Assignment: The expected answer is a single number, namely how many lines in the data below hold the word "matplotlib".

Collected data:
########
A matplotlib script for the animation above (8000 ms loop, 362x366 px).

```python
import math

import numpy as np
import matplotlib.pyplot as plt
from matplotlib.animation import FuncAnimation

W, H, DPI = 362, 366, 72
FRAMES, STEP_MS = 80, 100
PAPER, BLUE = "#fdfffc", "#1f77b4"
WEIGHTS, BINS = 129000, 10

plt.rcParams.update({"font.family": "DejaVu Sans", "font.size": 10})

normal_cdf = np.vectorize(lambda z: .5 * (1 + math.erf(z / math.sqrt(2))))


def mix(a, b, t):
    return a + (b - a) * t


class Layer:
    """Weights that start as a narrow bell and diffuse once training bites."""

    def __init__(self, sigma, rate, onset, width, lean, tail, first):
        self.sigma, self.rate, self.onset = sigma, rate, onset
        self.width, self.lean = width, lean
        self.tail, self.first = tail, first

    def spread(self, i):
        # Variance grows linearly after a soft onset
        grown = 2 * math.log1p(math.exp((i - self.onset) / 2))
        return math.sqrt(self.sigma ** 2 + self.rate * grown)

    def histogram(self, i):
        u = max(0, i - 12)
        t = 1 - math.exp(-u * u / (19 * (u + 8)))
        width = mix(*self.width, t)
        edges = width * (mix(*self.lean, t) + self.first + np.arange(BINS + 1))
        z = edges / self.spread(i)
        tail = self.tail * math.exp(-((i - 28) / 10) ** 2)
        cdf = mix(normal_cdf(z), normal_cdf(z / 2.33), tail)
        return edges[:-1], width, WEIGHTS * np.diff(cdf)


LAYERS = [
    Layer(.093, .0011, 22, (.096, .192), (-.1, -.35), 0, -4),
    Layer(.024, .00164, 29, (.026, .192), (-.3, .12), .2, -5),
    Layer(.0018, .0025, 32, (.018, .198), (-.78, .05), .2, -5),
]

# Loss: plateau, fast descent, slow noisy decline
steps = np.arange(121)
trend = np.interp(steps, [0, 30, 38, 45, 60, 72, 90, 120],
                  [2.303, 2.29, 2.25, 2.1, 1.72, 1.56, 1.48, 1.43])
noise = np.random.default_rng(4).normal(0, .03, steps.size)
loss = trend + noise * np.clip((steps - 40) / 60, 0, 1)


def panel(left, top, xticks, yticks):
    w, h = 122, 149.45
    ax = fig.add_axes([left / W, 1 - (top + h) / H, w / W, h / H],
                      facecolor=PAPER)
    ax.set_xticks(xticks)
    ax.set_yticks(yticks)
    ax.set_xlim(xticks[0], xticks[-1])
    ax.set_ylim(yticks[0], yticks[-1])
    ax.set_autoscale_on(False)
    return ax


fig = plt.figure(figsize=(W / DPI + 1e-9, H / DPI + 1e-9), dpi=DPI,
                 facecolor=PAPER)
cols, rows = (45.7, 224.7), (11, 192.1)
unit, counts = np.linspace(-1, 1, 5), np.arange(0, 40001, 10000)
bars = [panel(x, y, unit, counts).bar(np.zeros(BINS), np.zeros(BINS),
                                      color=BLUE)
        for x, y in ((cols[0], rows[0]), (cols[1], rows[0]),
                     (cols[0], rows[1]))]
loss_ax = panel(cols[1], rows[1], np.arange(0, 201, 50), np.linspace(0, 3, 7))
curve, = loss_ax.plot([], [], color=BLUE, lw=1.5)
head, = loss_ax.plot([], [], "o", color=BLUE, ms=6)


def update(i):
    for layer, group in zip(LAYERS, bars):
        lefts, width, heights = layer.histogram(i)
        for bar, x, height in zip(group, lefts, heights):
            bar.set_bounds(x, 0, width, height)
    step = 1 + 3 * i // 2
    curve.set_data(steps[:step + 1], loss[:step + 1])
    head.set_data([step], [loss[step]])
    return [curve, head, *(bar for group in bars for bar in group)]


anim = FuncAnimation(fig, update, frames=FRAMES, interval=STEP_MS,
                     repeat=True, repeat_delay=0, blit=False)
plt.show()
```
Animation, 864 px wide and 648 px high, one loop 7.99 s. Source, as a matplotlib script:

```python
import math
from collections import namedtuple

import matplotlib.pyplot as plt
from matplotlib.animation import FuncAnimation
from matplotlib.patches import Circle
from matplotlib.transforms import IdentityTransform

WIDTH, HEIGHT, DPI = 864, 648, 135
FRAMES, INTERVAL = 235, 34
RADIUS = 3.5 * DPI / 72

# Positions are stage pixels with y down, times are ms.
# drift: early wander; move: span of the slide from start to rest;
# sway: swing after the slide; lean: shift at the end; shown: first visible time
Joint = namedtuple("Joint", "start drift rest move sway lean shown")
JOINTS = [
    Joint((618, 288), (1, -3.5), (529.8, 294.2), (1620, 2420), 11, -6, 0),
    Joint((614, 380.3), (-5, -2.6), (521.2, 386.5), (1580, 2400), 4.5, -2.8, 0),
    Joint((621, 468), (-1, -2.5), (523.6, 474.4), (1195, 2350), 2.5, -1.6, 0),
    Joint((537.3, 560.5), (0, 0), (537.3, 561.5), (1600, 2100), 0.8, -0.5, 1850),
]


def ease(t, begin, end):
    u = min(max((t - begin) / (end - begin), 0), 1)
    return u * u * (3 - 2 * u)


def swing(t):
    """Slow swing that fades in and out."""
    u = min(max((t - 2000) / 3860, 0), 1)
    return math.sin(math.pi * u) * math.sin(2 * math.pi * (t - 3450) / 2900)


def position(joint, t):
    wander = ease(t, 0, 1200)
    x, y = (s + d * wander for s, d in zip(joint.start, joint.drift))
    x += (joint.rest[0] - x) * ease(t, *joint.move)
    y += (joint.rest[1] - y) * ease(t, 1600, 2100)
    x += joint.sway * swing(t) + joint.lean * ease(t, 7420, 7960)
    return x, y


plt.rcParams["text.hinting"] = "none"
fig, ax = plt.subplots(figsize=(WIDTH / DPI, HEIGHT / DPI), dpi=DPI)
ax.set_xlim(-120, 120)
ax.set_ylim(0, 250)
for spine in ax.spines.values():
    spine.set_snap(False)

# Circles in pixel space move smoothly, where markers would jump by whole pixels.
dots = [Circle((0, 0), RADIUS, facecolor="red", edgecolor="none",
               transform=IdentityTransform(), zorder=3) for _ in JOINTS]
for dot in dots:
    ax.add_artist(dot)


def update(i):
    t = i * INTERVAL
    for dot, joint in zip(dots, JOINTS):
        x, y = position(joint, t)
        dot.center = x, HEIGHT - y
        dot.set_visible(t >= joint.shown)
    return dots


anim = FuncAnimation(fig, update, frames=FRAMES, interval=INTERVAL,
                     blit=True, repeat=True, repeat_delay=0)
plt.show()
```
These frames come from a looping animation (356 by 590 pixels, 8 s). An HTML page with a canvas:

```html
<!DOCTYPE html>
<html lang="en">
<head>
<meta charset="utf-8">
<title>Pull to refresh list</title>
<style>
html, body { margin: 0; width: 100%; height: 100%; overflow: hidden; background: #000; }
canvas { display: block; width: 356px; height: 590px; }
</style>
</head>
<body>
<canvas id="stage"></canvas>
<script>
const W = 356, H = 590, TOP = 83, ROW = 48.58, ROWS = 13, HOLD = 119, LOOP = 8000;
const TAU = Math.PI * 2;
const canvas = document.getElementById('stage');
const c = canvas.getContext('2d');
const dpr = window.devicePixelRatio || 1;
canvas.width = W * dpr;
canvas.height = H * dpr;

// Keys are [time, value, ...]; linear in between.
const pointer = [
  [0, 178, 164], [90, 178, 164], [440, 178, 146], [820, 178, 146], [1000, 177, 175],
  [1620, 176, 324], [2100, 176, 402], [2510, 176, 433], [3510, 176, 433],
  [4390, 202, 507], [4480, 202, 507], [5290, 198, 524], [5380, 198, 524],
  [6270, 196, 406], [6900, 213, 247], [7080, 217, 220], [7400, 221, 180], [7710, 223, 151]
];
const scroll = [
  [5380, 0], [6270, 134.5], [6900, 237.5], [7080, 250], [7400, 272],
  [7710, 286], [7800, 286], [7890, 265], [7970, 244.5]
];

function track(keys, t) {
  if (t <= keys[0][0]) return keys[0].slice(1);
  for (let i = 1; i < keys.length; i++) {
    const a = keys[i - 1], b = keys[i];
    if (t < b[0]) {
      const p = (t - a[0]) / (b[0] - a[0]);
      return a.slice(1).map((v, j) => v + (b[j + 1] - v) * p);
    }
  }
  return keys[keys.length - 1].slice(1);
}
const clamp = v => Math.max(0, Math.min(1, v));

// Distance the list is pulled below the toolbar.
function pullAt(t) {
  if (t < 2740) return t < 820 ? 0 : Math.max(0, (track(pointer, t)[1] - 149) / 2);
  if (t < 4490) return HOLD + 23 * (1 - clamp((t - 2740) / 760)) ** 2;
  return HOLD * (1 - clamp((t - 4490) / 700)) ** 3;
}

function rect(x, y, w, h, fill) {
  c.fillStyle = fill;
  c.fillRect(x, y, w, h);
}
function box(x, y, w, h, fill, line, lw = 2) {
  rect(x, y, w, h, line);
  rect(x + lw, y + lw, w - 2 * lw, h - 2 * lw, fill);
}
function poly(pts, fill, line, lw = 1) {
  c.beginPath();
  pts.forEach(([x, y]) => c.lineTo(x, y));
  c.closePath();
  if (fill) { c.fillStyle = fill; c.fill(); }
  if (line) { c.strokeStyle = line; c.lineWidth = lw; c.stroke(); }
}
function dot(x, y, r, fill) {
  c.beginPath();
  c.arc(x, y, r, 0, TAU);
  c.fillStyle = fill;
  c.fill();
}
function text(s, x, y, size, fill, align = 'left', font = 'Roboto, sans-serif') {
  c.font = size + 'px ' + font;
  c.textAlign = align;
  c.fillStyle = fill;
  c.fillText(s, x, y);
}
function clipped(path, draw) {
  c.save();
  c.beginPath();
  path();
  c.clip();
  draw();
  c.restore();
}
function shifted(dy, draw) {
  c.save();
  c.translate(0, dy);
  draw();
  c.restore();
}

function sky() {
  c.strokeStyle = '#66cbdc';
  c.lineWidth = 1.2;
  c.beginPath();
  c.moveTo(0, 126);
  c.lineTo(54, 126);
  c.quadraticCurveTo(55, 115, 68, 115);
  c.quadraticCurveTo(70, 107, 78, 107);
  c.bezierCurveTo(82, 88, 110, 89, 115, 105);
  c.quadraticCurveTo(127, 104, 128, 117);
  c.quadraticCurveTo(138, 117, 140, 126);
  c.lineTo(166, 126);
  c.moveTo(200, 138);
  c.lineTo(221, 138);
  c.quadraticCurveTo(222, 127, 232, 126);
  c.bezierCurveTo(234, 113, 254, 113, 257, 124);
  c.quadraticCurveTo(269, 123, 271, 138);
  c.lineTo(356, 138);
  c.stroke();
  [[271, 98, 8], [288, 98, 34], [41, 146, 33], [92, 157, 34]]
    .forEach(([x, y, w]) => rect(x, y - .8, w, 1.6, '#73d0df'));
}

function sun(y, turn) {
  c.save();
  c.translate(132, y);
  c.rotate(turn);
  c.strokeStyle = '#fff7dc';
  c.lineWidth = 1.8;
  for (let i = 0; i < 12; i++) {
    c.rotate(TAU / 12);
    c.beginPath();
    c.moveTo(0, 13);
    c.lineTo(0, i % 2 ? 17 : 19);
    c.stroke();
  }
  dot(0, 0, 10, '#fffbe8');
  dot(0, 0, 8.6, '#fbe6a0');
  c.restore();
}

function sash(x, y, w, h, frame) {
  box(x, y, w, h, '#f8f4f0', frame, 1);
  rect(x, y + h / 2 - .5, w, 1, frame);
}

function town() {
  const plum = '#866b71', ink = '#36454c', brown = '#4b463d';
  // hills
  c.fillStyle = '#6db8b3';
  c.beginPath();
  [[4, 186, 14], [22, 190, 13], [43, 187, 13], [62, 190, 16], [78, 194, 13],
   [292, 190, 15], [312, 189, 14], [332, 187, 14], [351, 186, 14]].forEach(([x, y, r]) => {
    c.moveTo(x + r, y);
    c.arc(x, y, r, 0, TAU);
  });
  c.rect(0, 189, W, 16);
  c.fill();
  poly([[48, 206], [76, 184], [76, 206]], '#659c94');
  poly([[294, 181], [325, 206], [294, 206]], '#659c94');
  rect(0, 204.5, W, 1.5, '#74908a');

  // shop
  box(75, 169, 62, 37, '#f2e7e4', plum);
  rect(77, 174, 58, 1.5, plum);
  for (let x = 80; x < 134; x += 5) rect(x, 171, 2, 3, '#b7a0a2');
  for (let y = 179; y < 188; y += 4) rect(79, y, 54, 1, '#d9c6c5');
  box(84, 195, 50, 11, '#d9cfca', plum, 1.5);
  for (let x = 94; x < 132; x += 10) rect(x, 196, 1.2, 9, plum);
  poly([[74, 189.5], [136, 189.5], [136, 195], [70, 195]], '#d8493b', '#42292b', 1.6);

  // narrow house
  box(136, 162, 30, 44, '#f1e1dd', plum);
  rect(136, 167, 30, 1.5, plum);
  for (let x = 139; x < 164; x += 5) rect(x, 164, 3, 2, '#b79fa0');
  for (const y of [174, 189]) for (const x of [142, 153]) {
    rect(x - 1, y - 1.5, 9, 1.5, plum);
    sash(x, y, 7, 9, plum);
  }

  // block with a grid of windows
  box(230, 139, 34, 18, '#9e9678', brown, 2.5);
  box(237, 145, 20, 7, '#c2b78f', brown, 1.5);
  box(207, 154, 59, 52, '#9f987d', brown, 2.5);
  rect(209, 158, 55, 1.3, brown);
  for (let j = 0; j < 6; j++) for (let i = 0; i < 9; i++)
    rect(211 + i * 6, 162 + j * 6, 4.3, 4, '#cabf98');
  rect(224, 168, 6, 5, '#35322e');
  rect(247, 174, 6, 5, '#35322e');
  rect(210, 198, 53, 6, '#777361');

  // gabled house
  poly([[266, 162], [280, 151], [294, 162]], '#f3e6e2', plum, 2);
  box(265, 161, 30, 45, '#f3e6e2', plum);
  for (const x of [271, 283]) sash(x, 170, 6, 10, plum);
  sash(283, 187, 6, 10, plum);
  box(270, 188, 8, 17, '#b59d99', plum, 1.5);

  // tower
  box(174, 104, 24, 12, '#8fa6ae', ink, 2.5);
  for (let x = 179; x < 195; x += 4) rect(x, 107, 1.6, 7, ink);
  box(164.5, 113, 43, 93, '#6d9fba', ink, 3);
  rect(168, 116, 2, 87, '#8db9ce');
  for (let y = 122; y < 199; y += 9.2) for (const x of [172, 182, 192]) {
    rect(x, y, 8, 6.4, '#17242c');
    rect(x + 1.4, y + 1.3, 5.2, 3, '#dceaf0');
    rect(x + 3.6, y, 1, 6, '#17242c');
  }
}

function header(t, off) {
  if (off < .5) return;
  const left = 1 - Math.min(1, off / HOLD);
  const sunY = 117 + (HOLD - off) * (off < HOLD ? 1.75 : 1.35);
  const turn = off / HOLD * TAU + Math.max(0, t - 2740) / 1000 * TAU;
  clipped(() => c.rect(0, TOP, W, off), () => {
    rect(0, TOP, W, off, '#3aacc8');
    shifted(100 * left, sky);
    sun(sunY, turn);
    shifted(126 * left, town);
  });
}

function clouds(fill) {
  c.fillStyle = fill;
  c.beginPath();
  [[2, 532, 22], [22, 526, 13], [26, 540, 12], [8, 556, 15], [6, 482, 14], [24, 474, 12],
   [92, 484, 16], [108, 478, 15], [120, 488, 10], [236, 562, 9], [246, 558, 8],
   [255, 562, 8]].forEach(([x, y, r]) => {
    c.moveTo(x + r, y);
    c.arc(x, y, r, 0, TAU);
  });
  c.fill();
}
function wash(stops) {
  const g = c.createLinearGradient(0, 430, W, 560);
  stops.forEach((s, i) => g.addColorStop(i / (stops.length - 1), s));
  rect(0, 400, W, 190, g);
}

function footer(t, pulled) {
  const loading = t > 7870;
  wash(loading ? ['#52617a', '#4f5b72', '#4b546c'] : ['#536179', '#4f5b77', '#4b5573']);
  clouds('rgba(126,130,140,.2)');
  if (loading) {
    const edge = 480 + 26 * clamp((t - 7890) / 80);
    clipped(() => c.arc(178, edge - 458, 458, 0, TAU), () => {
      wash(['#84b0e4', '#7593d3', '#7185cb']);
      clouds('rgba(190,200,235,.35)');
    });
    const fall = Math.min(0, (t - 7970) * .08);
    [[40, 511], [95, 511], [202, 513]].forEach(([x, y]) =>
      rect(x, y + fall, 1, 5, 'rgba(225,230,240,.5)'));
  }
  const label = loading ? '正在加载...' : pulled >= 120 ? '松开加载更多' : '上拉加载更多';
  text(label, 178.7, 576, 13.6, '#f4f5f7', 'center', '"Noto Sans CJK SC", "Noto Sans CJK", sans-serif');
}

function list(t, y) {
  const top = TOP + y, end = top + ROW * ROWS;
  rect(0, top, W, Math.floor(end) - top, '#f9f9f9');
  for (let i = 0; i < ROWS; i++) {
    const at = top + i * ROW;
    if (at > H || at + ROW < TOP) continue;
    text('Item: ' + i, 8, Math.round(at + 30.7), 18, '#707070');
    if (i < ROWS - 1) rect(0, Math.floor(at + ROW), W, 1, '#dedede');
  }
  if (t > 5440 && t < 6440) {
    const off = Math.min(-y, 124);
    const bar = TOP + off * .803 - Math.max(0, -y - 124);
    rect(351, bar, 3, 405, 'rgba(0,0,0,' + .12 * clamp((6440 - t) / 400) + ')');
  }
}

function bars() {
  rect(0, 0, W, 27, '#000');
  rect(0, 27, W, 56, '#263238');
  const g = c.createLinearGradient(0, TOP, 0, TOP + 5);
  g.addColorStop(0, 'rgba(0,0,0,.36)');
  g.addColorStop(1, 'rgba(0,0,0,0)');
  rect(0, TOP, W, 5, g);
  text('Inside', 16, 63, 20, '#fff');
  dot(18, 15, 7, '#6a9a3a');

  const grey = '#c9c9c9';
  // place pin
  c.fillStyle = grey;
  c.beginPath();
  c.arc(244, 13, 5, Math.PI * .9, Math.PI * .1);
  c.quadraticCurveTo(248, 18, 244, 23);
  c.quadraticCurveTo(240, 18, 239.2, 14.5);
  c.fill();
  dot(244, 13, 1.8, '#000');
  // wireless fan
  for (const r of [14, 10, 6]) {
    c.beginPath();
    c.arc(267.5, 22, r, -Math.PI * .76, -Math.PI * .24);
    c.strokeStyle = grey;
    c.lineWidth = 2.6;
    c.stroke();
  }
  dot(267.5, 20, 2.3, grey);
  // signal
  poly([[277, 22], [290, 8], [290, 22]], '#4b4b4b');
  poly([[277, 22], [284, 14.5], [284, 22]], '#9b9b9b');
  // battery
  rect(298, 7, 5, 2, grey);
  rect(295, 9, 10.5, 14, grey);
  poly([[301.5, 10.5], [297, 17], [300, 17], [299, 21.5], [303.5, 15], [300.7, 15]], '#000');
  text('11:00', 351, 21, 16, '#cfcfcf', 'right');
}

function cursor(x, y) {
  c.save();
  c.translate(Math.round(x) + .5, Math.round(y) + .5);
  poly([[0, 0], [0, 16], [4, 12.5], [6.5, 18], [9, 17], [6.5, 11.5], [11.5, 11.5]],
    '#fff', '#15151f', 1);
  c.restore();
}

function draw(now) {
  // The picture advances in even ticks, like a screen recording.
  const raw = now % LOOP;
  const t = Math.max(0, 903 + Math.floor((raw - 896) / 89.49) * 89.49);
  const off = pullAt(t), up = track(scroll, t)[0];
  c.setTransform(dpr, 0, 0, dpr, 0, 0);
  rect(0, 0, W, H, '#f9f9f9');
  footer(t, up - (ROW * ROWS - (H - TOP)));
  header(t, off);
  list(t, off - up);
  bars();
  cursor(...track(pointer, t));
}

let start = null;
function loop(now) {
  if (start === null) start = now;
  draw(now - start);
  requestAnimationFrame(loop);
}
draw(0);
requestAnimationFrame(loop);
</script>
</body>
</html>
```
########
Task result: 8